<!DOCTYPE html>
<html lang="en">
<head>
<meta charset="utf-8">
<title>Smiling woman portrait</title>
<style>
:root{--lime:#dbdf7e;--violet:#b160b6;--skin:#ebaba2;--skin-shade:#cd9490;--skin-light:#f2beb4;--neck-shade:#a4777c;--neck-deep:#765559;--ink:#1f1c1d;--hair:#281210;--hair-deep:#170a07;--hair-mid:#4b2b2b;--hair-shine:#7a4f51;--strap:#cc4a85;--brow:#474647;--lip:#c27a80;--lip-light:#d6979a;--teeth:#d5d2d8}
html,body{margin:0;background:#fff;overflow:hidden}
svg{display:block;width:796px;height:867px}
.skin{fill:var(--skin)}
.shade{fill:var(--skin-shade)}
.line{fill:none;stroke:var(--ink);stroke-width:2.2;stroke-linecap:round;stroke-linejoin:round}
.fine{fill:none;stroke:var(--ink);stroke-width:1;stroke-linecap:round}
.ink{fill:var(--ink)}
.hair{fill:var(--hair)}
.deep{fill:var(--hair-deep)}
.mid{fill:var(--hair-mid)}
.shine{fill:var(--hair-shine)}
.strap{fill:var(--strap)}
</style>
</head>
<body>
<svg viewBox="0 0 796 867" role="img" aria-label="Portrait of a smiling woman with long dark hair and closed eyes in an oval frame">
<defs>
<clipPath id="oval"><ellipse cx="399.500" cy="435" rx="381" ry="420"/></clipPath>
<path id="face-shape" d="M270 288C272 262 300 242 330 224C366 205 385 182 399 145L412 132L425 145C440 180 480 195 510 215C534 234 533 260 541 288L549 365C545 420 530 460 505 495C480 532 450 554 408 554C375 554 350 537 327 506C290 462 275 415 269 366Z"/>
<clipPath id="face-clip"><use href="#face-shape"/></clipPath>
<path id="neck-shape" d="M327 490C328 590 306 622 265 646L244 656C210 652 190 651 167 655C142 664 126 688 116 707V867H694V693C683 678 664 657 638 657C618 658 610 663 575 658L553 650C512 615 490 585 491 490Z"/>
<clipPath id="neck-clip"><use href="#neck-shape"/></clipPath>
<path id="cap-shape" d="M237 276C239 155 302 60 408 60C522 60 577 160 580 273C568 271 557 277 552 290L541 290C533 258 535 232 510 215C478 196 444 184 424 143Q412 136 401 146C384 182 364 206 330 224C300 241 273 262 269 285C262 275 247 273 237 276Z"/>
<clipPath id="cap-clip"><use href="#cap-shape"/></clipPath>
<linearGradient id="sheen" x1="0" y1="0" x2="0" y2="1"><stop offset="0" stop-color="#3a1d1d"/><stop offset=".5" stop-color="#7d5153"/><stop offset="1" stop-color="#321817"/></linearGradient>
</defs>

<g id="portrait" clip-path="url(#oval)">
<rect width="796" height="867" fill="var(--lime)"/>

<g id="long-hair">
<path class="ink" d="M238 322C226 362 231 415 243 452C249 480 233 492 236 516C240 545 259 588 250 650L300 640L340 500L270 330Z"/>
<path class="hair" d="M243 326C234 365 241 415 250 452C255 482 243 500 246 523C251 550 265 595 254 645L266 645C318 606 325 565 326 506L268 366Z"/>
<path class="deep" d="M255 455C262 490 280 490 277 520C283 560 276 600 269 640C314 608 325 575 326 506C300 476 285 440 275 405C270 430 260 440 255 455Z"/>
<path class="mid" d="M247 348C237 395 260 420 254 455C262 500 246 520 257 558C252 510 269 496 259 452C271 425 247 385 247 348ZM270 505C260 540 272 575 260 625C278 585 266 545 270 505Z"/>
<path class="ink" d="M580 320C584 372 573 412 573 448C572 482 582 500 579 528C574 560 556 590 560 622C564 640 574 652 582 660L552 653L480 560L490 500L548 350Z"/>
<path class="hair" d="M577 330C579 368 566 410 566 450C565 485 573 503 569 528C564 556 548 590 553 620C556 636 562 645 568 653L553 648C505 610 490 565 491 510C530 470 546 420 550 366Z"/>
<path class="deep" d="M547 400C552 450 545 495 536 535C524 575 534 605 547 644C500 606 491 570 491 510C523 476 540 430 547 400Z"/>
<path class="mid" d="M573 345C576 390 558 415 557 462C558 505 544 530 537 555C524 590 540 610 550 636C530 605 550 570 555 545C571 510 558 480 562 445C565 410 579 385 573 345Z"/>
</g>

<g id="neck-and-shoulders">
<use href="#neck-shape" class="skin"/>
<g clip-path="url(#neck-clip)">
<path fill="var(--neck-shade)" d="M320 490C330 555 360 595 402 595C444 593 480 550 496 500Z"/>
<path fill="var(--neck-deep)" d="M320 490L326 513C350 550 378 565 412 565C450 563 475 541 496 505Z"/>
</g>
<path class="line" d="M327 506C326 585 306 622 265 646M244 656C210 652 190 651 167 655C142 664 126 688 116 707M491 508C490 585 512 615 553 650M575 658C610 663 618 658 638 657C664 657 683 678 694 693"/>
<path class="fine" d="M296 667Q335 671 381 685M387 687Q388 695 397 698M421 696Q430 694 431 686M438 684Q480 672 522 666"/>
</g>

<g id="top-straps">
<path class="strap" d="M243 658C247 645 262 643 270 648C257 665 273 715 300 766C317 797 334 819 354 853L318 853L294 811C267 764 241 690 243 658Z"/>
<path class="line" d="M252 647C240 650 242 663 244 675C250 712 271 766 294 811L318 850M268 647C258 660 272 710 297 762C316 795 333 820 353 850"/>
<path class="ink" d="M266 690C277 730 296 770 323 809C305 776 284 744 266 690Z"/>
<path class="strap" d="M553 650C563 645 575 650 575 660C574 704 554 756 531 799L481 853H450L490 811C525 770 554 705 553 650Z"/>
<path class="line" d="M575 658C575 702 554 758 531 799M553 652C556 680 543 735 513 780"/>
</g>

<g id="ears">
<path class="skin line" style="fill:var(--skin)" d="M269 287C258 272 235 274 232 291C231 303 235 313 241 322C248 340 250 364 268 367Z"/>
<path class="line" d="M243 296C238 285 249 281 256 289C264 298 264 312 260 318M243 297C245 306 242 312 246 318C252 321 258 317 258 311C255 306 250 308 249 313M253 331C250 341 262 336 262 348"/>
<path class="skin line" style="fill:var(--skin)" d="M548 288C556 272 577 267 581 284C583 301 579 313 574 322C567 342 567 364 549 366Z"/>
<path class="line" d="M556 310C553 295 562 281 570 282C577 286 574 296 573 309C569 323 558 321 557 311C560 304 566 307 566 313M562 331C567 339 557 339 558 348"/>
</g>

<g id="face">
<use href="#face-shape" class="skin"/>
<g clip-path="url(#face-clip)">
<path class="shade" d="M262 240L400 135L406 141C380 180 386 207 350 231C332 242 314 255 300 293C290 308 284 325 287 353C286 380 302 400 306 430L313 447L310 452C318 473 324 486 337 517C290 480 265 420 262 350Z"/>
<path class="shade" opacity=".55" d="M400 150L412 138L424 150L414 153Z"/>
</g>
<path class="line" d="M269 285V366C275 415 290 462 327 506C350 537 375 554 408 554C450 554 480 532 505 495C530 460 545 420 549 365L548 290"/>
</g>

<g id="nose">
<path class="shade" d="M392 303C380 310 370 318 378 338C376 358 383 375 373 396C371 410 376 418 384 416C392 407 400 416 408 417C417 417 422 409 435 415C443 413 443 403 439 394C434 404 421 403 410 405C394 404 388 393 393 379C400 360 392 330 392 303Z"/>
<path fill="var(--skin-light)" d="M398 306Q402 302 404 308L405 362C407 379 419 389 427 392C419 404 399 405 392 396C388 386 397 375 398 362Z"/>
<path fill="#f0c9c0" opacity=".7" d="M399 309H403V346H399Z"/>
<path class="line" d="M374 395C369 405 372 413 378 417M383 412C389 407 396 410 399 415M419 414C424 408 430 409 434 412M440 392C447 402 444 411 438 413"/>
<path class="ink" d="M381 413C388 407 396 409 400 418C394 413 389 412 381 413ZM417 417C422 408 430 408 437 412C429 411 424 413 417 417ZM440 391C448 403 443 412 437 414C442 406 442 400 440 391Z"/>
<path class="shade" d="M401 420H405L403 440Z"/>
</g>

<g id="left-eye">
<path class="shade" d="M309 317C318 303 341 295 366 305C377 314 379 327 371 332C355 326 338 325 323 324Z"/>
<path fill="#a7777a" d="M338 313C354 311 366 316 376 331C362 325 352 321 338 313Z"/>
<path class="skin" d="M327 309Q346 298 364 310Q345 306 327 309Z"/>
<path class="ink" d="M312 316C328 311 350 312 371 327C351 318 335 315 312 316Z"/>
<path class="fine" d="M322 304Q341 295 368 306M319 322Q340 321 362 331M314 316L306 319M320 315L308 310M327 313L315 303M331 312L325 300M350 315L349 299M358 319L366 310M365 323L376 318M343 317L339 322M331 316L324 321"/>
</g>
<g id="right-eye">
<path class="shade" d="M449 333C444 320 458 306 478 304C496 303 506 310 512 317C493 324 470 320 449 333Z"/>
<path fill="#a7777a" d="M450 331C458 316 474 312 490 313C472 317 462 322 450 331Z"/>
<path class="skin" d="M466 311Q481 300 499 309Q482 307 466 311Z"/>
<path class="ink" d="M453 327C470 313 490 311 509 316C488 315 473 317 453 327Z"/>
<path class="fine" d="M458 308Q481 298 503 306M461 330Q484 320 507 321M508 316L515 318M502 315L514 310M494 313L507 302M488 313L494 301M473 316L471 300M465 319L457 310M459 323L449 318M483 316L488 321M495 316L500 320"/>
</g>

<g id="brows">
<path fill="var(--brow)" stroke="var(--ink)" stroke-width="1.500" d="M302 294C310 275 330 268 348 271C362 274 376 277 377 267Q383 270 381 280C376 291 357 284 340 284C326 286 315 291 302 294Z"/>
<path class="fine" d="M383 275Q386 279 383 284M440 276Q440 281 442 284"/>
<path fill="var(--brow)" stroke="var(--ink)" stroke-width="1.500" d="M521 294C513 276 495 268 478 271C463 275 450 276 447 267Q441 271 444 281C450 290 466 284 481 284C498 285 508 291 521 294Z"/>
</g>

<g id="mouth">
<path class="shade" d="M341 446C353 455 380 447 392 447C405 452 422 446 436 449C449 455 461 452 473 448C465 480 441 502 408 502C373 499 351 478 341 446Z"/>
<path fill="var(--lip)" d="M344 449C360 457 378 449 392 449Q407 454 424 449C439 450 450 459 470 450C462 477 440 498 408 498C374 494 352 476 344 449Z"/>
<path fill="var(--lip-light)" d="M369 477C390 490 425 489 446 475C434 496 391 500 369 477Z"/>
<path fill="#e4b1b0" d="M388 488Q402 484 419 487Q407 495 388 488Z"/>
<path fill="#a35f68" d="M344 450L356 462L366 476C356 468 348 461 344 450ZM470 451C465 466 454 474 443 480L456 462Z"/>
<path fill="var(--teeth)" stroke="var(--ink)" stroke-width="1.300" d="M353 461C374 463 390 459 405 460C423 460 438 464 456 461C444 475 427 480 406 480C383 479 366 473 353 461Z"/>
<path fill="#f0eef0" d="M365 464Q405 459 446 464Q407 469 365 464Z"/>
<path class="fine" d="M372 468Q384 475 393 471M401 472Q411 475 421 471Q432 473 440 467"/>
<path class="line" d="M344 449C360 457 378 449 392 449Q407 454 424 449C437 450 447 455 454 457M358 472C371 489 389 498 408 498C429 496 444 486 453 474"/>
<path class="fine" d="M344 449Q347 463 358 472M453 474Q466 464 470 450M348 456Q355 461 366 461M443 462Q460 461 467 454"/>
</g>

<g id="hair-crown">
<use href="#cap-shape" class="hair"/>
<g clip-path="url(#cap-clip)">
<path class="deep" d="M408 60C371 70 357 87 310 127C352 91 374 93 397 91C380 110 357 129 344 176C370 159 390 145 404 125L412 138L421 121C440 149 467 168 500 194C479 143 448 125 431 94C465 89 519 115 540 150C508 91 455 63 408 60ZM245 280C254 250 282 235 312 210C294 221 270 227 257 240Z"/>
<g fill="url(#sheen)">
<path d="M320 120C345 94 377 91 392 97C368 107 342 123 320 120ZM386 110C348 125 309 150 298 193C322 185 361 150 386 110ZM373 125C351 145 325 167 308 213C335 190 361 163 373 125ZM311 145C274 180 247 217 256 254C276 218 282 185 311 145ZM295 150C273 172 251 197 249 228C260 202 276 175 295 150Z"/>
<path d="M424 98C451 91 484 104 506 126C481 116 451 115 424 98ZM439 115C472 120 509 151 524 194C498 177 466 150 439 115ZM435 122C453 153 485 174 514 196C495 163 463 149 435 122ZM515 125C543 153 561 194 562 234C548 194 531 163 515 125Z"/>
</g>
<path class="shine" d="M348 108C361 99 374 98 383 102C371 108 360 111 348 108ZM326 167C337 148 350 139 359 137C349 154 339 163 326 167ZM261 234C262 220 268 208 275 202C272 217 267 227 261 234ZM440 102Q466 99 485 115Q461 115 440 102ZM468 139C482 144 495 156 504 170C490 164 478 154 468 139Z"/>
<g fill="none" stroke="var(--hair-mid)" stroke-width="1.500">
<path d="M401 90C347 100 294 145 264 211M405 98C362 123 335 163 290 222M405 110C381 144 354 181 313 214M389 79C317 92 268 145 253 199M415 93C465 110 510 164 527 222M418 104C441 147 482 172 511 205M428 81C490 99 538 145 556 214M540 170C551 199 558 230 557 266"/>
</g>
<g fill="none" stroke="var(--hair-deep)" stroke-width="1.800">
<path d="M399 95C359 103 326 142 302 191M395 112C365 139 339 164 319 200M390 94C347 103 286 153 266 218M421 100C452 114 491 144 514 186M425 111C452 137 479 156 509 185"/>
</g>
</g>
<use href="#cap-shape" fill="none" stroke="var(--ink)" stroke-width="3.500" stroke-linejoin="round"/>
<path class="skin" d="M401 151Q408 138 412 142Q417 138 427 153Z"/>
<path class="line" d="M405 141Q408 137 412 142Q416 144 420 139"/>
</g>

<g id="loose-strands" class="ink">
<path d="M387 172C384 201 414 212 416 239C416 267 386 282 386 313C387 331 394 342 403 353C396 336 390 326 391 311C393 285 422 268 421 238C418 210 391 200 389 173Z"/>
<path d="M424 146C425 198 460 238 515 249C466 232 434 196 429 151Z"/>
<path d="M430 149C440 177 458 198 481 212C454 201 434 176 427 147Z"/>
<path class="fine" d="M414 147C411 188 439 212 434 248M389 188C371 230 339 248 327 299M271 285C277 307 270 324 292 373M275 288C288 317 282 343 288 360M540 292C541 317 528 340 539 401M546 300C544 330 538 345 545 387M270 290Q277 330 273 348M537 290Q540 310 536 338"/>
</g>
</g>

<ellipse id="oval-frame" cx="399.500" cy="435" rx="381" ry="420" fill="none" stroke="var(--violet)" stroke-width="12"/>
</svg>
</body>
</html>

------------------------------------------------------------

For this exercise, please output exactly the lines above starting at the line with "331C458 316 474" and ending at the line with "275Q386 279 383", ends included.

<path fill="#a7777a" d="M450 331C458 316 474 312 490 313C472 317 462 322 450 331Z"/>
<path class="skin" d="M466 311Q481 300 499 309Q482 307 466 311Z"/>
<path class="ink" d="M453 327C470 313 490 311 509 316C488 315 473 317 453 327Z"/>
<path class="fine" d="M458 308Q481 298 503 306M461 330Q484 320 507 321M508 316L515 318M502 315L514 310M494 313L507 302M488 313L494 301M473 316L471 300M465 319L457 310M459 323L449 318M483 316L488 321M495 316L500 320"/>
</g>

<g id="brows">
<path fill="var(--brow)" stroke="var(--ink)" stroke-width="1.500" d="M302 294C310 275 330 268 348 271C362 274 376 277 377 267Q383 270 381 280C376 291 357 284 340 284C326 286 315 291 302 294Z"/>
<path class="fine" d="M383 275Q386 279 383 284M440 276Q440 281 442 284"/>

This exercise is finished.